Problem statement: The word "rect" marks the lines to keep; find each one in the data and copy it.

Rendered images with source text
★ ★ ★ ★
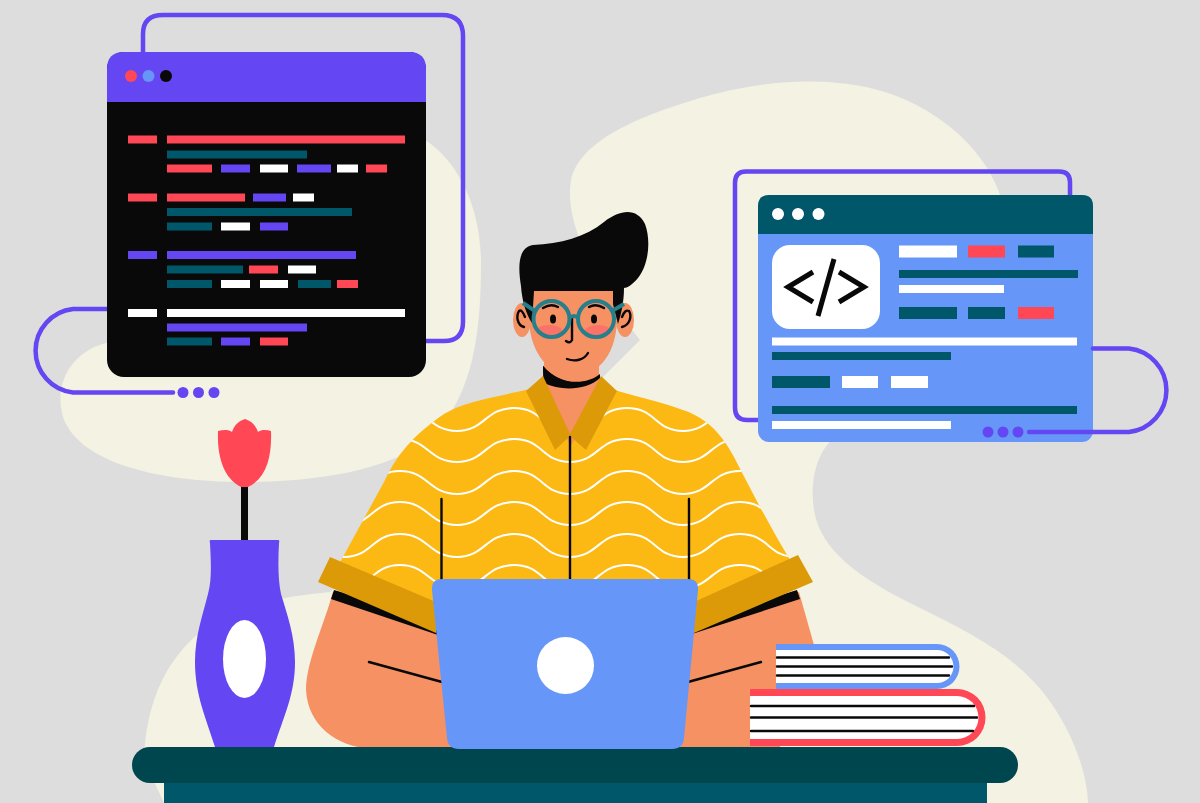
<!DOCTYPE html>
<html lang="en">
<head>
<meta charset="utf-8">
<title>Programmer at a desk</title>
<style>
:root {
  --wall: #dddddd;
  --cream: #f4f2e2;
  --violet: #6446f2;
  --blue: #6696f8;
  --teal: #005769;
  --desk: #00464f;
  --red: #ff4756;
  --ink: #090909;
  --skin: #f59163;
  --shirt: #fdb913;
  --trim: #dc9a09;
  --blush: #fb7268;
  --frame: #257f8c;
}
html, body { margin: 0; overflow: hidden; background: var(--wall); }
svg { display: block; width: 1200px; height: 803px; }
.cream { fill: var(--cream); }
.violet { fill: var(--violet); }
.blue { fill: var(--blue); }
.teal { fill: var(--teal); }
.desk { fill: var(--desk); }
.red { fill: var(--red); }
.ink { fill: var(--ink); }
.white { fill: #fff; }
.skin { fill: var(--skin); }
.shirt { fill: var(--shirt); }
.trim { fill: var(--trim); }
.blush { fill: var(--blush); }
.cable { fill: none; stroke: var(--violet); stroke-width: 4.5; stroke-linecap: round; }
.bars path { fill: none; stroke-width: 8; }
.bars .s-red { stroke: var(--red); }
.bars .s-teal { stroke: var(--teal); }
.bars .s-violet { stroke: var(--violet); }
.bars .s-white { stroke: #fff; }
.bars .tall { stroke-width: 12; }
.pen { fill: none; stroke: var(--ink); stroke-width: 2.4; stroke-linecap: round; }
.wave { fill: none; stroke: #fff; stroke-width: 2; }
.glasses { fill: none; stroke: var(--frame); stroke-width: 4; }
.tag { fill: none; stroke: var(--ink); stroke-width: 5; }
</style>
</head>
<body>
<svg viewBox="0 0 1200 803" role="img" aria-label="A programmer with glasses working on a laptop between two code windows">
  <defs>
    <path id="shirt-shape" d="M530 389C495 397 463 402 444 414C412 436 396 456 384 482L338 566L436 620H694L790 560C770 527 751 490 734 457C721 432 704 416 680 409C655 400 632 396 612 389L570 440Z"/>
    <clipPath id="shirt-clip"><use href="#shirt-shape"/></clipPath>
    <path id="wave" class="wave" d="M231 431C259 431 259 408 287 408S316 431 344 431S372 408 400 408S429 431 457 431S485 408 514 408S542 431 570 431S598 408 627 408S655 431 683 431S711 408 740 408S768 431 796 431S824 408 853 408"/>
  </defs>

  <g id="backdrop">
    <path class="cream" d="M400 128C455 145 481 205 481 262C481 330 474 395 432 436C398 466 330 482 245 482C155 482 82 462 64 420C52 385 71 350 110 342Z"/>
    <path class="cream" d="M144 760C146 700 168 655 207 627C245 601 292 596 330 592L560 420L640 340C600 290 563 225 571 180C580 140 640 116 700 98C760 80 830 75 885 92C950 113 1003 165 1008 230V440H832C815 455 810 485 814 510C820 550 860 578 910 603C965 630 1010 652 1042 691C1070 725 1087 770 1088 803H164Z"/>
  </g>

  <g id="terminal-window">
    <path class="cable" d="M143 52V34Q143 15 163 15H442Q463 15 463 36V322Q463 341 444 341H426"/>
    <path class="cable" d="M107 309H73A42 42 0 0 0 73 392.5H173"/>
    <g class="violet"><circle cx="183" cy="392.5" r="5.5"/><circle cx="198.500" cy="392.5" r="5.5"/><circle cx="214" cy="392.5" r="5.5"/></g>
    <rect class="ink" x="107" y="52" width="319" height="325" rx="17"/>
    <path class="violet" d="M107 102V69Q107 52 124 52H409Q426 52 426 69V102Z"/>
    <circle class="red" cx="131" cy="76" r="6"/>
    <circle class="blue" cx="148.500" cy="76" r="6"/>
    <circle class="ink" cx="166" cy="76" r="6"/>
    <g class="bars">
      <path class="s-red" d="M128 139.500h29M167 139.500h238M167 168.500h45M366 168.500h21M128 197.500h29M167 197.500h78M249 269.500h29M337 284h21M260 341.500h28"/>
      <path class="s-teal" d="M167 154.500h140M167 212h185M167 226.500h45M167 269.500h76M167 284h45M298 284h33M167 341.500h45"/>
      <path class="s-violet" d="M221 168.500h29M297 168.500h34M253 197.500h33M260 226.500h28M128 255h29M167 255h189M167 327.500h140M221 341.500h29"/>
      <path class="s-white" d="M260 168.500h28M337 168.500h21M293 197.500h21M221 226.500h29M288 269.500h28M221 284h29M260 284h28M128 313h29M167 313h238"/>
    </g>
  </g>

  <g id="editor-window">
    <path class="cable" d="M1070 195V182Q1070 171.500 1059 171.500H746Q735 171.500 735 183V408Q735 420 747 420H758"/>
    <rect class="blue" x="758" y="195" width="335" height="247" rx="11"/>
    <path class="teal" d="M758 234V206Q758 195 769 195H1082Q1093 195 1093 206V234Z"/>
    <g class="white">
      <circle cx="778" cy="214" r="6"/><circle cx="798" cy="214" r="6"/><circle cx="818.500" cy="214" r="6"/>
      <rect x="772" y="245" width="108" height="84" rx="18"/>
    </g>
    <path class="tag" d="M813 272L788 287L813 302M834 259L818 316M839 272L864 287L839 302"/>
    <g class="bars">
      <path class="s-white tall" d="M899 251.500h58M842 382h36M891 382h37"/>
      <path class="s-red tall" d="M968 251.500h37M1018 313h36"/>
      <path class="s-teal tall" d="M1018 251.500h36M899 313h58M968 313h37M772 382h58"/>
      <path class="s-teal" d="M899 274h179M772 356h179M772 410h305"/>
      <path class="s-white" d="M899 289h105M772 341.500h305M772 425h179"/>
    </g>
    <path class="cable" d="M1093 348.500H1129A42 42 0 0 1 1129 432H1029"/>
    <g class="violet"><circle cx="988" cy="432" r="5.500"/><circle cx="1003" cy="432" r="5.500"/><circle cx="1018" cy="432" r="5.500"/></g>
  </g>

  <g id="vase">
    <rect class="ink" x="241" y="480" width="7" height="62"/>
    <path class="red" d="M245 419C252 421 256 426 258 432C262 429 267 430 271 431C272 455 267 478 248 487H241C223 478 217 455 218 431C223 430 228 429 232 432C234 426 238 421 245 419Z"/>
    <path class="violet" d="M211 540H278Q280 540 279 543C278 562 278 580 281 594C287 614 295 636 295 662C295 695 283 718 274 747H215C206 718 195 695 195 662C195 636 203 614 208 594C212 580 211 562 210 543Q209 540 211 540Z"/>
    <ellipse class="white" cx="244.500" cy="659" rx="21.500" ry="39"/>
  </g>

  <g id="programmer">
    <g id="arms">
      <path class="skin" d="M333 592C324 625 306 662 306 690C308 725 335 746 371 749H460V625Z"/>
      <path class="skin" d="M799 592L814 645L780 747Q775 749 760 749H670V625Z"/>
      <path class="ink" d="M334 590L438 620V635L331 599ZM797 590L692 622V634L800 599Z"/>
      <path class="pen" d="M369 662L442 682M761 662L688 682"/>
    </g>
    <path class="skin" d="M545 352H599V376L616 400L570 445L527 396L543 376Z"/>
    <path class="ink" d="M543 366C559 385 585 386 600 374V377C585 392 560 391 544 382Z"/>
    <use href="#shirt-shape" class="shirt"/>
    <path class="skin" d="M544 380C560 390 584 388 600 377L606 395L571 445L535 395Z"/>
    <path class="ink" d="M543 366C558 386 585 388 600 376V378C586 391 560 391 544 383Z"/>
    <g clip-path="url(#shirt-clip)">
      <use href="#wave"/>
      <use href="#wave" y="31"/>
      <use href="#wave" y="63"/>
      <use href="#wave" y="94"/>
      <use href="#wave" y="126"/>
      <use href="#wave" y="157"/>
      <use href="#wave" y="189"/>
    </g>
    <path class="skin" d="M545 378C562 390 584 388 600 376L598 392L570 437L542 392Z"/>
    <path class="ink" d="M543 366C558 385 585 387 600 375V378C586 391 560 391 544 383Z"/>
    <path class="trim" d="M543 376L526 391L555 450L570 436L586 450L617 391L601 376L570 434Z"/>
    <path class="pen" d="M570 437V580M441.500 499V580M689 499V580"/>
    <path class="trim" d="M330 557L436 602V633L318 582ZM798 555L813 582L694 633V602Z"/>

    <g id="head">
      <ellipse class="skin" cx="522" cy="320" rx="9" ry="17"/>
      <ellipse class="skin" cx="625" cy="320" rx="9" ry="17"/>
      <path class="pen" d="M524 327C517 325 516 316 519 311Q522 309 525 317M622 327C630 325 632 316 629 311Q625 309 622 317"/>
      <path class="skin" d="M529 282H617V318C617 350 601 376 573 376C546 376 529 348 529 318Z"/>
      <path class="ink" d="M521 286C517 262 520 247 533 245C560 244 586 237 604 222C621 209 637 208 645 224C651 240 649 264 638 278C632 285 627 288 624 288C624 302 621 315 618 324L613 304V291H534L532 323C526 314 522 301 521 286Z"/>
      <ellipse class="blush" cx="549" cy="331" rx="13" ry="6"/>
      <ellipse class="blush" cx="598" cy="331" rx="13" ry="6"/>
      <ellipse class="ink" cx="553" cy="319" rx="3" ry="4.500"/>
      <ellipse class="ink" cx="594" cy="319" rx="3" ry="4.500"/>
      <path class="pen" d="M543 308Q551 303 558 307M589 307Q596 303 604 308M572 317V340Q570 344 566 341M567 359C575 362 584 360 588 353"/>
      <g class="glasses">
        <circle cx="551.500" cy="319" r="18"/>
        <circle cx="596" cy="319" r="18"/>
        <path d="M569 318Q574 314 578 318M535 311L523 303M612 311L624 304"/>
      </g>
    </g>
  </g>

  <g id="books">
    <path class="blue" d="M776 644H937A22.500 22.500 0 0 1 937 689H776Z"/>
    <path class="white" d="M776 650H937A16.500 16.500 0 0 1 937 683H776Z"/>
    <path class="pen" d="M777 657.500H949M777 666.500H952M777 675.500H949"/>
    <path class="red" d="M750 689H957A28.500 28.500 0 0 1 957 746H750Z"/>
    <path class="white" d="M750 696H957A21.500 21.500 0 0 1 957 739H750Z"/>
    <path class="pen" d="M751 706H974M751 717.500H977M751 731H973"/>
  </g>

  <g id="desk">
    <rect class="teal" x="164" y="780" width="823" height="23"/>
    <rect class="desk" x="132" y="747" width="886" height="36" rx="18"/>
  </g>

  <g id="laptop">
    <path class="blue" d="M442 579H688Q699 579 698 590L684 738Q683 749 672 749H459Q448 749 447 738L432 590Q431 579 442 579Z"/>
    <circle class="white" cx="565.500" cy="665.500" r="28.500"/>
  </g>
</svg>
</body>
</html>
★ ★ ★ ★
The completed task:
    <rect class="ink" x="107" y="52" width="319" height="325" rx="17"/>
    <rect class="blue" x="758" y="195" width="335" height="247" rx="11"/>
      <rect x="772" y="245" width="108" height="84" rx="18"/>
    <rect class="ink" x="241" y="480" width="7" height="62"/>
    <rect class="teal" x="164" y="780" width="823" height="23"/>
    <rect class="desk" x="132" y="747" width="886" height="36" rx="18"/>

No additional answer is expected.